Tuesday, February 28, 2017

Unironic Enthusiasm, YouTube, and Fandom: Why Nerdfighteria is Important

I've been struggling to describe to people why Nerdcon: Nerdfighteria mattered to me. And it wasn't the conference in particular that matters, although my experiences at the conference echoed my feelings about the community as a whole, but the fact that Nerdfighteria (the name for the community created by the vlogbrothers on YouTube) has deeply affected my life so far.

First, some basic information: John and Hank Green started their channel, the vlogbrothers, in 2007, each making videos so that they could communicate with one another. People started watching these videos and other channels were started because of them. Over the course of the last ten years, Hank and John have started numerous channels including How to Adult, SciShow, Crash Course, and Sexplanations. A community has formed around these videos, and this past weekend, approximately 4000 people gathered in Boston to celebrate this community. 

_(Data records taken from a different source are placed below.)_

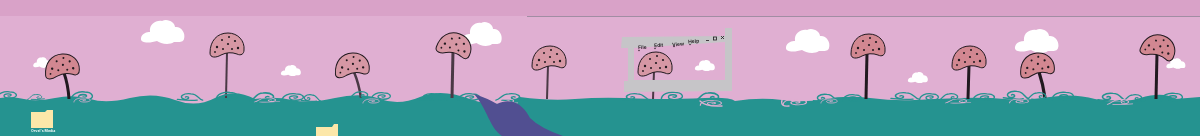
<!DOCTYPE html>
<html lang="en">
<head>
<meta charset="utf-8">
<title>Mushroom sea desktop</title>
<style>
:root{--sky:#e0afd2;--sky-band:#d9a2c8;--rule:#a18da3;--sea:#259390;--cap:#d28791;--cap-soft:#d697a4;--ink:#21191f;--stem-soft:#4a3945;--fin:#514f91;--folder:#fce7a9;--frame:#c6c5c8;--white:#fff}
*{margin:0;padding:0;box-sizing:border-box}
html,body{width:1200px;height:136px;overflow:hidden}
.banner{position:relative;width:1200px;height:136px;overflow:hidden;background:var(--sky);font-family:Inter,"Open Sans",sans-serif}
.top-band{position:absolute;left:0;top:0;width:1200px;height:16px;background:var(--sky-band)}
.top-rule{position:absolute;left:527px;top:16px;width:673px;height:1px;background:var(--rule)}
.scene{position:absolute;left:0;top:0}
.clouds{fill:var(--white)}
.cap{stroke:var(--ink);stroke-width:1}
.bright{fill:var(--cap);color:var(--ink)}
.soft{fill:var(--cap-soft);color:var(--stem-soft)}
.stem{stroke:currentColor;fill:none}
.sea{fill:var(--sea)}
.teal-curls,.pink-curls{fill:none;stroke-linecap:round;stroke-width:1.6}
.teal-curls{stroke:var(--sea)}
.pink-curls{stroke:var(--sky);stroke-width:1.3}
.fin{fill:var(--fin)}
.frame{fill:var(--frame)}
.folder{fill:var(--folder)}
.menu span{position:absolute;font-size:5px;line-height:6px;font-weight:600;color:var(--ink);transform:rotate(-4deg);white-space:nowrap}
.file{left:638px;top:44px}
.edit{left:654px;top:42px}
.view{left:672px;top:41px}
.help{left:688px;top:38px}
.folder-label{position:absolute;left:31px;top:129px;font-size:3.6px;line-height:4px;font-weight:700;color:var(--white);white-space:nowrap}
</style>
</head>
<body>
<main class="banner">
<div class="top-band"></div>
<div class="top-rule"></div>
<svg class="scene" width="1200" height="136" viewBox="0 0 1200 136" aria-hidden="true">
<defs>
<path id="cloud" d="M-22 5C-21 0-16-1-13-1C-14-9-7-13-1-12C5-15 12-10 12-6C18-7 23 0 21 6C20 10 14 9 11 9C5 13-3 10-6 8C-12 10-23 11-22 5Z"/>
<g id="cap">
<path class="cap" d="M-17 8C-17-4-10-12 1-12C11-12 18-4 17 5C17 9 14 11 10 9Q2 6-6 10C-11 13-17 13-17 8Z"/>
<g fill="#21191f"><circle cx="-10" cy="2" r="1.2"/><circle cx="-5" cy="-5" r="1"/><circle cx="2" cy="-8" r="1"/><circle cx="1" cy="-1" r="1.1"/><circle cx="8" cy="-4" r="1.1"/><circle cx="11" cy="3" r="1.2"/><circle cx="5" cy="4" r="1"/><circle cx="-4" cy="4" r="1"/><circle cx="-12" cy="7" r=".9"/></g>
</g>
<path id="curl" d="M-13 4C-13-2-5-5 2-4C10-4 13 1 8 3C3 5-5 4-5 1C-5-2 4-2 4 0Q3 2 0 1"/>
<path id="wave" d="M-14 4C-9 3-9-4-1-4C8-5 12 0 8 2C5 4 0 2 2 0Q4-1 5 0M-8 4Q0 5 14 3"/>
</defs>

<g class="clouds">
<use href="#cloud" transform="translate(42 63) scale(.4 .45)"/>
<use href="#cloud" transform="translate(163 33)"/>
<use href="#cloud" transform="translate(291 71) scale(.46)"/>
<use href="#cloud" transform="translate(482 35) scale(.92 1)"/>
<use href="#cloud" transform="translate(705 66) scale(.46)"/>
<use href="#cloud" transform="translate(808 42)"/>
<use href="#cloud" transform="translate(918 78) scale(.46)"/>
<use href="#cloud" transform="translate(1037 42)"/>
<use href="#cloud" transform="translate(1176 64) scale(.44)"/>
</g>

<path class="sea" d="M0 98Q12 96 24 99T55 98T90 99T130 98T175 100T215 98T255 99Q275 96 292 100T335 98T380 99T420 97T470 99T520 97Q550 101 575 99T625 98T665 99T705 98T735 101Q760 97 782 100T825 99T870 98T915 100T960 98T1005 99T1050 97T1095 99T1140 98T1175 99L1200 97V136H0Z"/>

<g class="mushrooms">
<g class="bright"><path class="stem" stroke-width="3" d="M64 73Q68 84 69 99"/><use href="#cap" transform="translate(62 66) rotate(-4)"/></g>
<g class="soft"><path class="stem" stroke-width="2" d="M227 52L226 98"/><use href="#cap" transform="translate(227 45)"/></g>
<g class="soft"><path class="stem" stroke-width="2.5" d="M354 72Q359 84 361 98"/><use href="#cap" transform="translate(352 65) rotate(-3)"/></g>
<g class="soft"><path class="stem" stroke-width="3" d="M453 51L452 98"/><use href="#cap" transform="translate(455 45) rotate(19)"/></g>
<g class="soft"><path class="stem" stroke-width="2" d="M548 65L547 99"/><use href="#cap" transform="translate(549 58)"/></g>
<g class="soft"><path class="stem" stroke-width="2" d="M654 71L653 99"/><use href="#cap" transform="translate(655 64)"/></g>
<g class="bright"><path class="stem" stroke-width="3" d="M867 53L866 99"/><use href="#cap" transform="translate(868 46)"/></g>
<g class="bright"><path class="stem" stroke-width="3" d="M969 65L968 99"/><use href="#cap" transform="translate(969 58)"/></g>
<g class="bright"><path class="stem" stroke-width="3.2" d="M1039 72Q1043 84 1045 98"/><use href="#cap" transform="translate(1037 65) rotate(-5)"/></g>
<g class="bright"><path class="stem" stroke-width="3" d="M1157 53L1156 99"/><use href="#cap" transform="translate(1159 47) rotate(20)"/></g>
</g>

<g class="teal-curls">
<use href="#curl" transform="translate(8 95) scale(.8)"/>
<use href="#wave" transform="translate(36 97) scale(.6)"/>
<use href="#curl" transform="translate(83 96) scale(.9 1)"/>
<use href="#wave" transform="translate(190 97) scale(-.9 .8)"/>
<use href="#curl" transform="translate(228 96) scale(.9 .9)"/>
<use href="#wave" transform="translate(264 97)"/>
<use href="#curl" transform="translate(294 97) scale(.9 .8)"/>
<use href="#wave" transform="translate(311 98) scale(-.7 .8)"/>
<use href="#wave" transform="translate(360 95) scale(.8)"/>
<use href="#curl" transform="translate(382 96) scale(.8)"/>
<use href="#wave" transform="translate(433 97) scale(-1 .8)"/>
<use href="#curl" transform="translate(470 97) scale(.9 .8)"/>
<use href="#wave" transform="translate(510 97) scale(1 .8)"/>
<use href="#wave" transform="translate(636 97) scale(-1 .8)"/>
<use href="#curl" transform="translate(673 96) scale(.9)"/>
<use href="#wave" transform="translate(709 97)"/>
<use href="#wave" transform="translate(826 98) scale(-.9 .9)"/>
<use href="#curl" transform="translate(853 98) scale(.8)"/>
<use href="#wave" transform="translate(905 96) scale(-1 .8)"/>
<use href="#curl" transform="translate(930 97) scale(.8)"/>
<use href="#wave" transform="translate(950 97) scale(.8)"/>
<use href="#curl" transform="translate(985 97) scale(.9 .8)"/>
<use href="#wave" transform="translate(1016 95) scale(-.9 .9)"/>
<use href="#wave" transform="translate(1038 96) scale(.8)"/>
<use href="#curl" transform="translate(1064 96) scale(.9)"/>
<use href="#wave" transform="translate(1112 97) scale(-1 .9)"/>
<use href="#wave" transform="translate(1134 98) scale(.8)"/>
<use href="#curl" transform="translate(1173 97) scale(.9)"/>
</g>

<g class="pink-curls">
<use href="#wave" transform="translate(267 100) scale(.9 .5)"/>
<use href="#curl" transform="translate(83 100) scale(.7 .5)"/>
<use href="#curl" transform="translate(372 101) scale(.7 .5)"/>
<use href="#wave" transform="translate(505 101) scale(.9 .6)"/>
<use href="#curl" transform="translate(712 103) scale(.9 .6)"/>
<use href="#curl" transform="translate(796 102) scale(1 .7)"/>
<path d="M782 100Q780 107 789 106M700 101Q706 107 722 106"/>
<use href="#curl" transform="translate(830 101) scale(.7 .5)"/>
<use href="#wave" transform="translate(958 101) scale(.9 .5)"/>
<use href="#curl" transform="translate(1020 101) scale(.8 .5)"/>
<use href="#wave" transform="translate(1120 102) scale(.9 .6)"/>
</g>

<path class="fin" d="M474 94Q487 98 497 104C512 96 524 106 530 118Q540 128 563 136H502C489 127 488 110 474 94Z"/>

<path class="frame" fill-rule="evenodd" d="M622 37L725 36V28H732V91L624 92V81H628V48L621 48ZM634 48V80H725V42Z"/>

<g class="window-controls" fill="none" stroke="#21191f" stroke-width=".8">
<path d="M706 40.5H709M721 36L724 39M724 36L721 39"/>
<rect x="713.5" y="37" width="3" height="3"/>
</g>
<g class="menu-marks" fill="#21191f">
<circle cx="639" cy="50.5" r=".7"/><circle cx="655" cy="48.5" r=".7"/><circle cx="674" cy="46.5" r=".7"/><circle cx="690" cy="44.5" r=".7"/>
</g>

<g class="folder">
<path d="M31 112H45L47 110H53V128H31Z"/>
<path d="M316 127H332L334 124H338V136H316Z"/>
</g>
</svg>
<nav class="menu">
<span class="file">File</span>
<span class="edit">Edit</span>
<span class="view">View</span>
<span class="help">Help</span>
</nav>
<p class="folder-label">Orvel's Media</p>
</main>
</body>
</html>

Back to why it matters: One of my favorite John Green quotes is, " nerds like us are allowed to be unironically enthusiastic about stuff… Nerds are allowed to love stuff, like jump-up-and-down-in-the-chair-can’t-control-yourself love it. Hank, when people call people nerds, mostly what they’re saying is ‘you like stuff.’ Which is just not a good insult at all. Like, ‘you are too enthusiastic about the miracle of human consciousness." And this is why I am proud to be a nerd. Because this community woks the way it does, I am unafraid to love the things that I love and to talk excitedly about them to people who love them too, much to the mockery of the outside world. 

I was lonely in middle and high school, and as silly as it may sound to you, youtube gave me people to come home to. During the days of the Five Awesome Girls, Mondays were awesome because they meant a new video from Kristina Horner, who is actually the first YouTube creator that I started watching. For all of high school, I looked forward to Tuesdays and Fridays (or whatever days John and Hank were uploading at the time), and heck, I still do look forward to Tuesdays and Fridays. And when I am lonely, all of these people are right there inside of my computer to provide me with inspiration or comfort. 

There's too many little stories I could tell about why YouTube content and community matters to me. I could talk about how whenever I am feeling down about chronic pain, I rewatch John's video On Pain or that after the election, Rosianna's videos and Taylor's videos were what kept me going (everything will be hyperlinked so you can go check them out) or that the Project for Awesome is my favorite time of the year. I'm not just a fan. These things are deeply woven in with my identity (keep an eye out for a blog post about Harry Potter as a Sacred Text), and without them, I think I would be a boring person to be around. Hannah Hart's words at the Mental Health Panel this weekend made me feel like it was okay to not be okay. You may not understand, and most people probably won't, but that doesn't mean that this matters any less to me, and as much as we spent lots of time this weekend looking back at the past ten years, there is still so much more yet to come. 

1 comment:

  1. The Mental Health panel was the cornerstone of my weekend. Mike posted it on his youtube channel, and I've been sharing it with everyone. And what was really awesome was going from that panel to Live D&D. I wasn't ready to think or feel anything other than how I did when I arrived, and as my roommate enthusiastically introduced me to people he'd met at the tabletops, everyone was cool with it. I steadily uncoiled and shared in everyone else's enthusiasm (without feeling coerced), and then Mike sat down at the front of the room and participated in leading the next two hours of entertainment. I've been trying to put words to the whole thing, but it all just felt awesome, to me.